Reflecting on my years of reading in philosophy, I have found no better summary of philosophy’s collapse as those of Tinder’s words in this essay. However, I do not hold to all his conclusions.
Can We Find Our Way Back?
…If we, a people living in the midst of an ideological age, might find our way back to the origin of one of the most important words in our language and in civilization, [justice,] we might very well be able to restore its original meaning and, equally important, begin to debate how best to implement it in this fallen world.
He says that Kirk learned from his grandfather, Frank Pierce, that, “The just man defends vigorously whatever is entrusted to his charge and sets his face against the lawless,” and that Kirk said, “Frank Pierce gave every man his due, without fear or favor.” Birzer notes that Kirk used the Socratic definition of justice, “to give each person his due.” To this he adds,
As Kirk—and every conservative before and after—understood, “to give each person his due” is not to make all men one, but rather to acknowledge the unique gifts and talents bestowed upon every person by God.
Was Any of This Foreseen?
…[Jacob Burckhardt (May 25, 1818 – August 8, 1897,) cultural historian and art critic,] noted that the most significant historical developments at the end of the eighteenth century were the advent of mass politics and the belief that every man’s opinion was of equal worth.
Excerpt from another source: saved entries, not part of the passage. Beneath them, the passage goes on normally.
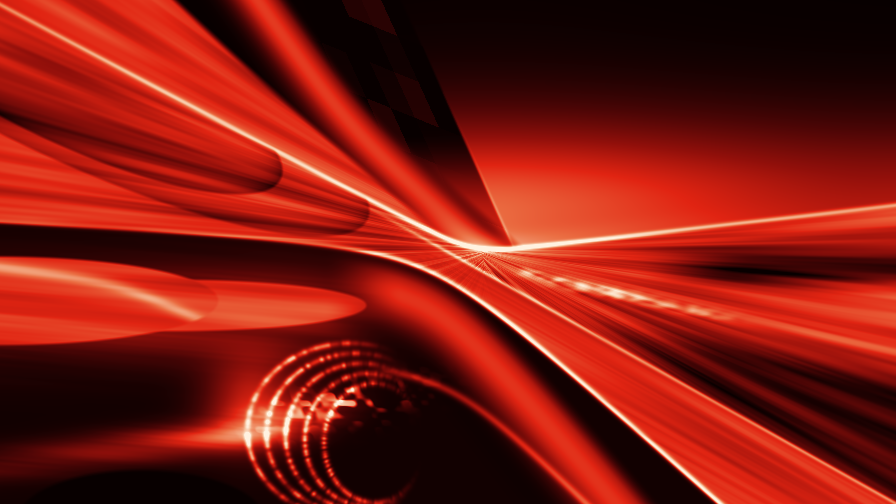
Give the GLSL for this background, as a Shadertoy shader.

```glsl
// Abstract red light trails that sweep through a hub, over a dark glowing sky.
// Bent lines and ellipses cut the canvas into layers of scalar "heat"; fan-shaped
// noise streaks them and a colour ramp turns the heat into light.

const vec2 HUB = vec2(0.96, 0.505);  // where the trails converge
const float EDGE = 0.004;            // softness of layer edges
const float STREAK_FREQ = 26.0;      // streaks per radian of the fan
const float STREAK_GAIN = 0.62;
const float SKY_HEAT = 0.66;
const vec3 BLACK = vec3(0.03, 0.0, 0.0);
const vec3 MAROON = vec3(0.29, 0.02, 0.02);
const vec3 CRIMSON = vec3(0.57, 0.06, 0.04);
const vec3 RED = vec3(0.88, 0.14, 0.07);
const vec3 ORANGE = vec3(0.92, 0.43, 0.26);
const vec3 CREAM = vec3(0.96, 0.75, 0.61);
const vec3 WHITE = vec3(1.0, 0.95, 0.88);

float hash(vec2 p) { return fract(sin(dot(p, vec2(127.1, 311.7))) * 43758.5); }

float noise(vec2 p) {
    vec2 i = floor(p), f = fract(p);
    f = f * f * (3.0 - 2.0 * f);
    return mix(mix(hash(i), hash(i + vec2(1, 0)), f.x),
               mix(hash(i + vec2(0, 1)), hash(i + 1.0), f.x), f.y);
}

float fbm(vec2 p) {
    return 0.55 * noise(p) + 0.3 * noise(p * vec2(2.3, 1.4) + 7.0) + 0.15 * noise(p * vec2(5.1, 2.0) + 19.0);
}

// Smooth step from a to b, in either direction
float fade(float a, float b, float x) {
    x = clamp((x - a) / (b - a), 0.0, 1.0);
    return x * x * (3.0 - 2.0 * x);
}

float inside(float d, float soft) { return fade(soft, -soft, d); }
float glow(float d, float w) { return exp(-d * d / (w * w)); }

// Signed distance to a line that bends between two slopes (positive above)
float bend(vec2 p, vec2 knee, float slopeL, float slopeR, float width) {
    p -= knee;
    float r = length(vec2(p.x, width));
    float mean = 0.5 * (slopeL + slopeR), turn = 0.5 * (slopeR - slopeL);
    float slope = mean + turn * p.x / r;
    return (p.y - mean * p.x - turn * (r - width)) * inversesqrt(1.0 + slope * slope);
}

float ellipse(vec2 p, vec2 radii) {
    float k = length(p / radii);
    return k * (k - 1.0) / max(length(p / (radii * radii)), 0.001);
}

vec3 ramp(float heat) {
    float t = clamp(heat, 0.0, 1.2) * 5.0;
    vec3 c = mix(BLACK, MAROON, min(t, 1.0));
    c = mix(c, CRIMSON, clamp(t - 1.0, 0.0, 1.0));
    c = mix(c, RED, clamp(t - 2.0, 0.0, 1.0));
    c = mix(c, ORANGE, clamp(t - 3.0, 0.0, 1.0));
    c = mix(c, CREAM, clamp(t - 4.0, 0.0, 1.0));
    return mix(c, WHITE, clamp(t - 5.0, 0.0, 1.0));
}

// Sky, dark towers and steep beam
float upperHeat(vec2 p, float streak) {
    float h = SKY_HEAT * glow(p.y - 0.59, 0.17) * mix(1.0, 0.68, fade(1.1, 1.75, p.x));
    h += 0.22 * exp(-length(p - HUB) / 0.16);
    float tower = bend(p, vec2(0.9, 0.77), -2.2, -2.2, 0.1);
    float panel = hash(floor(vec2(tower * 28.0, p.y * 11.0 + tower * 6.0)));
    float wall = 0.5 * fade(0.74, 0.56, p.y) + 0.16 * panel * panel - 0.04;
    h = mix(h, wall, 0.92 * inside(tower, EDGE));
    h += 0.2 * glow(tower, 0.003) * fade(0.85, 0.6, p.y);
    float beam = bend(p, vec2(0.694, 0.757), -1.45, -0.85, 0.1);
    h = mix(h, 0.66 * glow(beam, 0.042), inside(beam - 0.045, 0.015));
    float wedge = bend(p, vec2(0.521, 0.838), -0.95, -0.85, 0.1);
    return mix(h, 0.4 + 0.35 * streak, inside(wedge, 0.008));
}

// Streaked fan between the white trail and the pale arc
float fanHeat(vec2 p, float streak) {
    float left = 0.53 + STREAK_GAIN * (streak - 0.5), right = left + 0.05;
    vec2 q = mat2(0.906, 0.423, -0.423, 0.906) * (p - vec2(0.14, 0.84));
    for (float i = 0.0; i < 2.0; i++) {
        float cap = ellipse(q, vec2(0.46 + 0.19 * i, 0.125 + 0.03 * i));
        left -= (0.3 - 0.08 * i) * inside(cap, EDGE) * exp(cap / 0.025);
    }
    left -= 0.4 * glow(p.y - 0.56 + 0.12 * p.x, 0.018) * fade(0.05, 0.3, p.x) * fade(0.85, 0.5, p.x);
    float trail = bend(p, vec2(1.02, 0.463), -0.3, -0.21, 0.1);
    right -= 0.4 * fade(1.05, 1.45, p.x) * inside(trail + 0.055, 0.03);
    right -= 0.5 * glow(p.y - 0.465, 0.03) * fade(1.25, 1.5, p.x);
    float sparks = noise(p * vec2(45.0, 130.0)) * fade(1.0, 1.08, p.x) * fade(1.55, 1.2, p.x);
    right += glow(trail, 0.011) * (0.15 + 0.65 * sparks);
    return mix(left, right, fade(0.9, 1.04, p.x));
}

// Rounded blades, red band and bright swirl under the arc
float lowerHeat(vec2 p) {
    float grain = fbm(vec2(p.y * 34.0 + p.x * 3.0, p.x * 2.0));
    float h = 0.03 + 0.4 * glow(p.y - 0.38, 0.09) * fade(1.0, 0.5, p.x) * (0.4 + grain);
    float blade = ellipse(p - vec2(0.35, 0.394), vec2(0.377, 0.051));
    h = mix(h, 0.5 + 0.35 * grain, inside(blade, EDGE));
    blade = ellipse(p - vec2(0.0, 0.403), vec2(0.433, 0.088));
    float vein = glow(bend(p, vec2(0.25, 0.425), -0.12, -0.5, 0.1), 0.012);
    h = mix(h, 0.42 + 0.4 * grain + 0.25 * vein, inside(blade, EDGE));
    float band = bend(p, vec2(0.88, 0.41), -0.1, -1.2, 0.12);
    float bandMask = fade(0.64, 0.8, p.x) * inside(band - 0.015, 0.02) * fade(-0.2, -0.1, band);
    h = mix(h, 0.64 * glow(band + 0.035, 0.06), bandMask);
    h += 0.4 * glow(bend(p, vec2(0.9, 0.22), -0.08, -1.0, 0.12), 0.008) * fade(0.72, 0.82, p.x);
    float shelf = bend(p, vec2(0.42, 0.135), 0.12, 0.2, 0.1);
    h += (0.2 + 0.7 * p.x) * glow(shelf, 0.035) * fade(0.78, 0.5, p.x) * (0.5 + grain);
    h += 0.5 * glow(length(p - vec2(0.5, 0.2)), 0.09);
    for (float i = 0.0; i < 5.0; i++) {
        vec2 c = p - vec2(0.695 + 0.012 * i, 0.145 - 0.006 * i);
        float ring = ellipse(c, vec2(0.204 - 0.026 * i, 0.174 - 0.014 * i));
        float cells = noise(vec2(atan(c.y, -c.x) * 22.0, i * 5.0));
        h += glow(ring, 0.006) * (0.2 + 0.6 * cells) * fade(0.1, -0.06, c.x);
    }
    float flecks = fade(0.45, 0.8, noise(vec2(p.x * 55.0 + p.y * 18.0, p.y * 75.0)));
    h += 0.8 * flecks * glow(p.y - 0.19 - 0.2 * (p.x - 0.65), 0.035) * glow(p.x - 0.68, 0.12);
    return h * fade(-0.006, 0.006, ellipse(p - vec2(0.28, -0.03), vec2(0.243, 0.097)));
}

void mainImage(out vec4 fragColor, in vec2 fragCoord) {
    vec2 p = fragCoord / iResolution.y, v = p - HUB;
    float angle = atan(v.y, abs(v.x) + 0.02) + 2.0 * step(0.0, v.x);
    float streak = fbm(vec2(angle * STREAK_FREQ, length(v) * 2.2));

    // Layers from back to front
    float trail = bend(p, vec2(0.938, 0.509), -0.53, 0.12, 0.05);
    float diagonal = bend(p, vec2(0.926, 0.479), -0.56, -0.56, 0.1);
    float arc = bend(p, vec2(0.856, 0.456), -0.05, -0.9, 0.15);
    float h = mix(upperHeat(p, streak), fanHeat(p, streak), inside(trail, EDGE));
    float ribbon = 0.43 + 0.35 * fbm(vec2(diagonal * 45.0, p.x * 2.0));
    h = mix(h, ribbon, inside(diagonal, EDGE) * fade(0.75, 1.0, p.x));
    h = mix(h, lowerHeat(p), inside(arc, EDGE));

    // Bright trails on the layer edges
    float nearHub = exp(-length(v) / 0.3);
    h += glow(trail, 0.005) * (0.3 + 0.5 * nearHub) + 0.28 * nearHub * glow(trail, 0.03);
    h += 0.42 * glow(diagonal, 0.004) * fade(0.65, 0.95, p.x);
    h += glow(arc - 0.003, 0.006) * (0.2 + 0.4 * fade(0.5, 0.85, p.x));
    fragColor = vec4(ramp(h), 1.0);
}
```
The long-term results of this would be the destruction of every vestige of traditional authority, the cheapening of culture, the enthronement of mediocrity at all levels of public life, and the eventual rise of “terribles simplificateurs,” the ruthless demagogues who would ride the waves of mass politics and culture to set up a tyranny armed with all the instruments provided by large-scale industrial capitalism, science, and technology.
Sadly, the essay’s author, Coll, was a victim of cancel culture before cancellation was fashionable.
As we have seen overtly in recent months, media is not neutral in the conflict.
Martin Gurri, in his essay “Slouching Toward Post-Journalism,” says that our post-journalism media no longer presents reality to inform the public; its goal is to produce angry citizens who are harnessed to current ideological trends. Unfortunately, this happens across the political spectrum.
How do we know our political convictions are based in reality?
…How do we know that the providers of our information don’t have their own agenda, slant, or warped way of reading the world?
Both are very good questions. Reidl admits that when it comes to understanding government, we favor our trusted sources. He goes on to say that it is time consuming and complicated to verify their claims so many believe whatever we are told. His solution is skepticism which should drive us to compare news reports across the political spectrum.
However, this becomes tiresome for everyone and only works if there is a spectrum to compare.
Some say this ideological rebellion against God began in the late middle ages, some say it started with the Reformation, still others say it started in earnest with the French Revolution. Personally, I believe its origin to be in a garden many millennia ago. This is a worthy subject for another post.
…This new system of robbery in France, cannot be rendered safe by any art; that it must be destroyed, or that it will destroy all Europe; that to destroy that enemy, by some means or other, the force opposed to it should be made to bear some analogy and resemblance to the force and spirit which that system exerts; that war ought to be made against it in its vulnerable parts. These are my inferences. In one word, with this Republic nothing independent can co-exist.
Prudential politics yields mutual benefits only among prudent politicians. Prudence must either war with or succumb to idolatrous politics. There is no compromise with idolatry. If prudent politics fails to defeat idolatry, to “rid the high places of their idols,” then the prudent must continue to choose the way of the Cross, which is both a defeat and, ironically, an ultimate victory (Is. 57: 1-2, 20-21).